- What economic system transformation is actually required to deliver the Paris Agreement?
- How do financial institutions achieve alignment with the Paris Agreement and how does it differ from transition risk transparency as captured in the TCFD?
- What is the future of financial institutions as a result of these changes?
- What are the various strategies and action tracks through which financial institutions can enhance and achieve full portfolio alignment?
- What are the pathways and choices needed for financial institutions and the financial system to drive an active transition to a net zero-carbon economy?
The first two papers are authored by two leading thinkers on climate finance and economic transition:
Dr Ben Caldecott (University of Oxford): “Achieving Alignment in Finance”
In this paper, Ben Caldecott examines how financial institutions can move beyond climate-risk management and towards much closer alignment with climate outcomes. Instead of incidentally contributing to alignment with climate outcomes through climate risk management initiatives, we need specific ways of dealing with and contributing to the challenge of alignment. This report is a non-exhaustive attempt to try and rebalance the conversation, in which Dr Caldecott outlines three crucial elements necessary to align a financial institutions’ business strategy with climate outcomes. The paper also develops a number of further recommendations that would help to ensure climate alignment at the systemic level.
Dennis Pamlin (Research Institutes of Sweden): “Transformations Required for 1.5°C Alignment and Global Sustainability”
Dennis Pamlin discusses the necessary transformations and new opportunities in the global economy and finance sector to meet the objectives of the Paris Agreement. Much of the work in the financial system so far has focused on transparency and reducing risk and how such work can improve through better data and tougher criteria.

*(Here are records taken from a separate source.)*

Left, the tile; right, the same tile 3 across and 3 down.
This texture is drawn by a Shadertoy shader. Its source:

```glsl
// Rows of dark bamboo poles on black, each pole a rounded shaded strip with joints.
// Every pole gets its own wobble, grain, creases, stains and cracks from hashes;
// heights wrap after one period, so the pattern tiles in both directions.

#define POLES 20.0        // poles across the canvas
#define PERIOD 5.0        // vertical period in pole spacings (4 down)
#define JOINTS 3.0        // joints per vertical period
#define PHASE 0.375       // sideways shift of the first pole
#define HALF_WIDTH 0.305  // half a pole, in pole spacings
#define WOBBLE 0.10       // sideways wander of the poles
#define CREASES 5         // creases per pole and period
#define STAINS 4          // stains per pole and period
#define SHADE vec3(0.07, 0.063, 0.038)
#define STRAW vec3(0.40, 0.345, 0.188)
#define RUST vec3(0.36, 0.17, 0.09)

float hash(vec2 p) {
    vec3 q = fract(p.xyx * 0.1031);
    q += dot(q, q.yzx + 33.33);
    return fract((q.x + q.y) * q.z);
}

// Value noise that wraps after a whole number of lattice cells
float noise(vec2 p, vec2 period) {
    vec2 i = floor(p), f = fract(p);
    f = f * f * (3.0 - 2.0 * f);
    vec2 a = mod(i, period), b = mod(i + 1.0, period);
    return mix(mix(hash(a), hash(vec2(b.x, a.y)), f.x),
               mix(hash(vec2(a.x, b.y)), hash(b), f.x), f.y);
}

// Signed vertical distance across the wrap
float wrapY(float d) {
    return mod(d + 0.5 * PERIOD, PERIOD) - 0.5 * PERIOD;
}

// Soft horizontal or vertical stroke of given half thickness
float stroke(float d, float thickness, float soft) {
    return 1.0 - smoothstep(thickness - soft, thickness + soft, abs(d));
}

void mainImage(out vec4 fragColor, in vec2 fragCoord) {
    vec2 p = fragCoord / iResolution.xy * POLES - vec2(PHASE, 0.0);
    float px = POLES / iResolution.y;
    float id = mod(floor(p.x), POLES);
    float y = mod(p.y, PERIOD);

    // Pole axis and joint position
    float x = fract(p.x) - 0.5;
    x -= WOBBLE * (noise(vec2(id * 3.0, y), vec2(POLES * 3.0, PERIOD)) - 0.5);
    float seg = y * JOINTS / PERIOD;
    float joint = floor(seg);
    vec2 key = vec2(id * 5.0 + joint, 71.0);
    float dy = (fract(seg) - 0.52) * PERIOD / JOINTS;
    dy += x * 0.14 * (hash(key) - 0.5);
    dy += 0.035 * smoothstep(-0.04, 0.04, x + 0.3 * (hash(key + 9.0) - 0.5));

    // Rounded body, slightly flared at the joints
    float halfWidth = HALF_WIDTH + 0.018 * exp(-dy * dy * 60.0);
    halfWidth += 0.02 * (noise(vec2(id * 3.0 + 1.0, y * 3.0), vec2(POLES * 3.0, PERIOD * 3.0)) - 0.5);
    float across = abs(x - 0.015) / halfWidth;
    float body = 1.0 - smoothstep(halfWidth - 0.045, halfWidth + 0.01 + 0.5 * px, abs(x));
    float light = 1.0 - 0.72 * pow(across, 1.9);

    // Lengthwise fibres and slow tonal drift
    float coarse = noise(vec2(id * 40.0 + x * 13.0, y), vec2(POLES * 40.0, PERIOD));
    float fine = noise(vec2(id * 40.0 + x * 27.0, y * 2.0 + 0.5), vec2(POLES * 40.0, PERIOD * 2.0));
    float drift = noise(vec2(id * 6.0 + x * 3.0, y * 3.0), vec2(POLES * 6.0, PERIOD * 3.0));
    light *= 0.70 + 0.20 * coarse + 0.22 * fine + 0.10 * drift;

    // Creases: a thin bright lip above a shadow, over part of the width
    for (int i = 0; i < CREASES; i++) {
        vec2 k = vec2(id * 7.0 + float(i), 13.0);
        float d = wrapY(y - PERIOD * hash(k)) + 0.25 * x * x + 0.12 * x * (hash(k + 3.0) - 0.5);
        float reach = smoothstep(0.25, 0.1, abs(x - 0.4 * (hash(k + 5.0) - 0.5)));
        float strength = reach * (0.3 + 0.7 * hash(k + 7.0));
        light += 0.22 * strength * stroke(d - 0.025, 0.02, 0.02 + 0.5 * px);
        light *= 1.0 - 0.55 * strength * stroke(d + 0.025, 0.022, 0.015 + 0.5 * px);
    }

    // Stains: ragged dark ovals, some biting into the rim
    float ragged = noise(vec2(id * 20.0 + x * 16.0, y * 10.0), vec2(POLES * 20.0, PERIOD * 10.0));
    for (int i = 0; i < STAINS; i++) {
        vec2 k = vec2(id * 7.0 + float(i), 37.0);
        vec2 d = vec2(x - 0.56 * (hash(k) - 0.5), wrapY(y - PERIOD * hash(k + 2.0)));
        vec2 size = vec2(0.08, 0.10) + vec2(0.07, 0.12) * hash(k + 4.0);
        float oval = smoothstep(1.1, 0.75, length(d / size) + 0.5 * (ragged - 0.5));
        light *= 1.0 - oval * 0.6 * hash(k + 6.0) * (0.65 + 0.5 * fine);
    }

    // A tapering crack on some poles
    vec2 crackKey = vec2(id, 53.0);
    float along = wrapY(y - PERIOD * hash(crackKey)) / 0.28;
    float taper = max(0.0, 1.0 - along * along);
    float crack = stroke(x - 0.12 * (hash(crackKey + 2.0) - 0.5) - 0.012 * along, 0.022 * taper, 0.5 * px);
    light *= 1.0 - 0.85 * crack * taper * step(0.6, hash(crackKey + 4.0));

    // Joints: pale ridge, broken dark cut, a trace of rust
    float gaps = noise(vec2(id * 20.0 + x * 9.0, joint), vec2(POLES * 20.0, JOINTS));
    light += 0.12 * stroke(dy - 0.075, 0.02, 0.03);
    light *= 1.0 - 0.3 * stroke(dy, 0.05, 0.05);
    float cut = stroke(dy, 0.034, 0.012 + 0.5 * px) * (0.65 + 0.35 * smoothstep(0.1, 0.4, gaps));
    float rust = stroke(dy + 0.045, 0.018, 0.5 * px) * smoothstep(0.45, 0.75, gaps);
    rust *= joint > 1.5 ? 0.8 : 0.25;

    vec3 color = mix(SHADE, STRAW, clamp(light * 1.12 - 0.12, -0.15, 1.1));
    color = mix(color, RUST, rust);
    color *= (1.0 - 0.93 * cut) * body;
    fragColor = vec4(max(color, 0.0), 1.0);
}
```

However, in a rapidly changing world, the important question is how actions in the financial system support the concrete solutions needed in society and how they relate to what is needed for a 1.5°C compatible scenario, in particular a scenario with significant innovation and transformative system solutions, such as the IPCC’s Low-Energy-Demand (LED) pathway.